_Material for this task:_
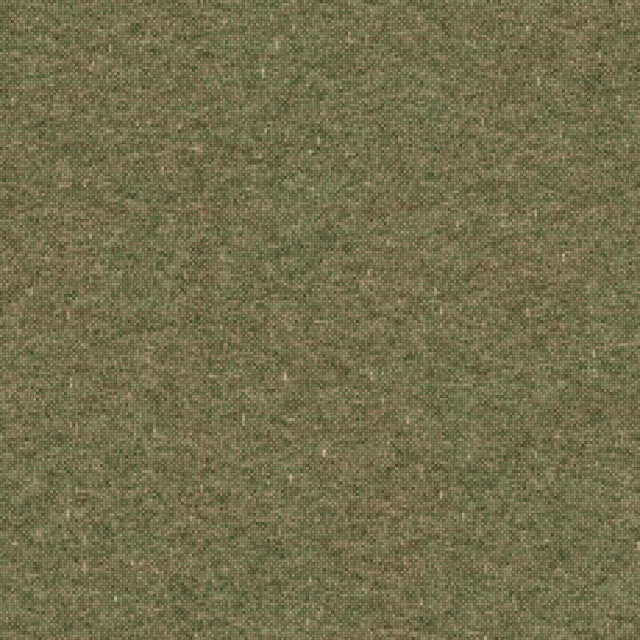
A WebGL 2 fragment shader for this texture:

```glsl
#version 300 es
precision highp float;
// Fine plain-weave cloth in mottled olive and brown, with pale slubs in the yarn.

uniform vec2 u_resolution;
out vec4 fragColor;

float hash(vec2 p) {
    vec3 q = fract(p.xyx * vec3(0.1031, 0.1030, 0.0973));
    q += dot(q, q.yzx + 33.33);
    return fract((q.x + q.y) * q.z);
}

// Soft cellular noise: random cell values blended by distance, about -1 to 1.
float patches(vec2 p, float seed) {
    vec2 cell = floor(p);
    float total = 0.0, weight = 0.0;
    for (int y = -1; y <= 1; y++) {
        for (int x = -1; x <= 1; x++) {
            vec2 id = cell + vec2(x, y);
            vec2 site = id + 0.15 + 0.7 * vec2(hash(id + seed), hash(id + seed + 37.0));
            vec2 d = p - site;
            float w = exp(-5.0 * dot(d, d));
            total += w * (hash(id + seed + 71.0) - 0.5);
            weight += w;
        }
    }
    return 4.5 * total / weight;
}

// Uneven tone along one yarn: layered sines with random phase and pitch.
float yarnTone(float id, float along, float seed) {
    float sum = 0.0, frequency = 80.0;
    for (int k = 0; k < 4; k++) {
        vec2 key = vec2(id, seed + float(k) * 13.0);
        sum += sin(along * frequency * (0.7 + 0.6 * hash(key)) + 6.2832 * hash(key + 5.0));
        frequency *= 1.9;
    }
    return 0.7 * sum;
}

// Sparse pale thickening on a yarn, tapered, of random strength and length.
float slub(float id, float along, float seed, float rarity) {
    float s = along + hash(vec2(id, seed));
    vec2 key = vec2(id + seed, floor(s));
    float reach = 0.2 + 0.3 * hash(key + 9.0);
    float taper = smoothstep(reach, 0.5 * reach, abs(fract(s) - 0.5));
    return step(rarity, hash(key)) * taper * (0.4 + 0.6 * hash(key + 3.0));
}

vec3 cloth(vec2 uv, float mottle, float hue) {
    vec2 grid = uv * vec2(230.0, 222.0);
    vec2 id = floor(grid);
    vec2 f = fract(grid);
    float warpOnTop = mod(id.x + id.y, 2.0);

    // Tone of the yarn on top, with a little of the one beneath
    float warp = 0.55 + 0.68 * yarnTone(id.x, uv.y, 11.0);
    float weft = -0.55 + 0.84 * yarnTone(id.y, uv.x, 83.0);
    float tone = mix(weft, warp, 0.12 + 0.72 * warpOnTop) + mottle;
    tone += 1.3 * (hash(id + 19.0) - 0.5);

    // Rounded crossings with slight shadow in the gaps
    tone += 1.2 * (sin(3.1416 * f.x) * sin(3.1416 * f.y) - 0.4);

    // Pale slubs, long on the warp and short on the weft
    tone += 3.0 * slub(id.x, uv.y * 45.0, 7.0, 0.990);
    tone += 2.2 * slub(id.y, uv.x * 50.0, 53.0, 0.975) * (1.0 - 0.5 * warpOnTop);

    // Yarn dye, varying from yarn to yarn between green and brown
    vec2 yarn = vec2(mix(id.y, id.x, warpOnTop), 29.0 + warpOnTop);
    float dye = hue + 1.3 * (hash(yarn) - 0.5) + 1.2 * (hash(id + 47.0) - 0.5);
    return vec3(0.452, 0.431, 0.303)
        + tone * vec3(0.073, 0.062, 0.063)
        + dye * vec3(0.028, -0.011, 0.001);
}

void main() {
    vec2 uv = gl_FragCoord.xy / u_resolution.y;

    // Horizontal mottling and faint colour drift
    float mottle = 0.26 * patches(uv * vec2(36.0, 130.0), 3.0)
                 + 0.06 * patches(uv * vec2(9.0, 24.0), 41.0);
    float hue = 0.16 * patches(uv * vec2(7.0, 8.0), 61.0)
              + 0.2 * patches(uv * vec2(26.0, 80.0), 97.0);

    // Average within the pixel to smooth the yarn edges
    vec3 colour = vec3(0.0);
    for (int y = -1; y <= 1; y++) {
        for (int x = -1; x <= 1; x++) {
            vec2 offset = vec2(x, y) / (3.5 * u_resolution.y);
            colour += cloth(uv + offset, mottle, hue) / 9.0;
        }
    }
    fragColor = vec4(clamp(colour, 0.0, 1.0), 1.0);
}
```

_Required action:_ The job here is to write out the records exactly, pictures excluded.

_Result of the task:_
A WebGL 2 fragment shader for this texture:

```glsl
#version 300 es
precision highp float;
// Fine plain-weave cloth in mottled olive and brown, with pale slubs in the yarn.

uniform vec2 u_resolution;
out vec4 fragColor;

float hash(vec2 p) {
    vec3 q = fract(p.xyx * vec3(0.1031, 0.1030, 0.0973));
    q += dot(q, q.yzx + 33.33);
    return fract((q.x + q.y) * q.z);
}

// Soft cellular noise: random cell values blended by distance, about -1 to 1.
float patches(vec2 p, float seed) {
    vec2 cell = floor(p);
    float total = 0.0, weight = 0.0;
    for (int y = -1; y <= 1; y++) {
        for (int x = -1; x <= 1; x++) {
            vec2 id = cell + vec2(x, y);
            vec2 site = id + 0.15 + 0.7 * vec2(hash(id + seed), hash(id + seed + 37.0));
            vec2 d = p - site;
            float w = exp(-5.0 * dot(d, d));
            total += w * (hash(id + seed + 71.0) - 0.5);
            weight += w;
        }
    }
    return 4.5 * total / weight;
}

// Uneven tone along one yarn: layered sines with random phase and pitch.
float yarnTone(float id, float along, float seed) {
    float sum = 0.0, frequency = 80.0;
    for (int k = 0; k < 4; k++) {
        vec2 key = vec2(id, seed + float(k) * 13.0);
        sum += sin(along * frequency * (0.7 + 0.6 * hash(key)) + 6.2832 * hash(key + 5.0));
        frequency *= 1.9;
    }
    return 0.7 * sum;
}

// Sparse pale thickening on a yarn, tapered, of random strength and length.
float slub(float id, float along, float seed, float rarity) {
    float s = along + hash(vec2(id, seed));
    vec2 key = vec2(id + seed, floor(s));
    float reach = 0.2 + 0.3 * hash(key + 9.0);
    float taper = smoothstep(reach, 0.5 * reach, abs(fract(s) - 0.5));
    return step(rarity, hash(key)) * taper * (0.4 + 0.6 * hash(key + 3.0));
}

vec3 cloth(vec2 uv, float mottle, float hue) {
    vec2 grid = uv * vec2(230.0, 222.0);
    vec2 id = floor(grid);
    vec2 f = fract(grid);
    float warpOnTop = mod(id.x + id.y, 2.0);

    // Tone of the yarn on top, with a little of the one beneath
    float warp = 0.55 + 0.68 * yarnTone(id.x, uv.y, 11.0);
    float weft = -0.55 + 0.84 * yarnTone(id.y, uv.x, 83.0);
    float tone = mix(weft, warp, 0.12 + 0.72 * warpOnTop) + mottle;
    tone += 1.3 * (hash(id + 19.0) - 0.5);

    // Rounded crossings with slight shadow in the gaps
    tone += 1.2 * (sin(3.1416 * f.x) * sin(3.1416 * f.y) - 0.4);

    // Pale slubs, long on the warp and short on the weft
    tone += 3.0 * slub(id.x, uv.y * 45.0, 7.0, 0.990);
    tone += 2.2 * slub(id.y, uv.x * 50.0, 53.0, 0.975) * (1.0 - 0.5 * warpOnTop);

    // Yarn dye, varying from yarn to yarn between green and brown
    vec2 yarn = vec2(mix(id.y, id.x, warpOnTop), 29.0 + warpOnTop);
    float dye = hue + 1.3 * (hash(yarn) - 0.5) + 1.2 * (hash(id + 47.0) - 0.5);
    return vec3(0.452, 0.431, 0.303)
        + tone * vec3(0.073, 0.062, 0.063)
        + dye * vec3(0.028, -0.011, 0.001);
}

void main() {
    vec2 uv = gl_FragCoord.xy / u_resolution.y;

    // Horizontal mottling and faint colour drift
    float mottle = 0.26 * patches(uv * vec2(36.0, 130.0), 3.0)
                 + 0.06 * patches(uv * vec2(9.0, 24.0), 41.0);
    float hue = 0.16 * patches(uv * vec2(7.0, 8.0), 61.0)
              + 0.2 * patches(uv * vec2(26.0, 80.0), 97.0);

    // Average within the pixel to smooth the yarn edges
    vec3 colour = vec3(0.0);
    for (int y = -1; y <= 1; y++) {
        for (int x = -1; x <= 1; x++) {
            vec2 offset = vec2(x, y) / (3.5 * u_resolution.y);
            colour += cloth(uv + offset, mottle, hue) / 9.0;
        }
    }
    fragColor = vec4(clamp(colour, 0.0, 1.0), 1.0);
}
```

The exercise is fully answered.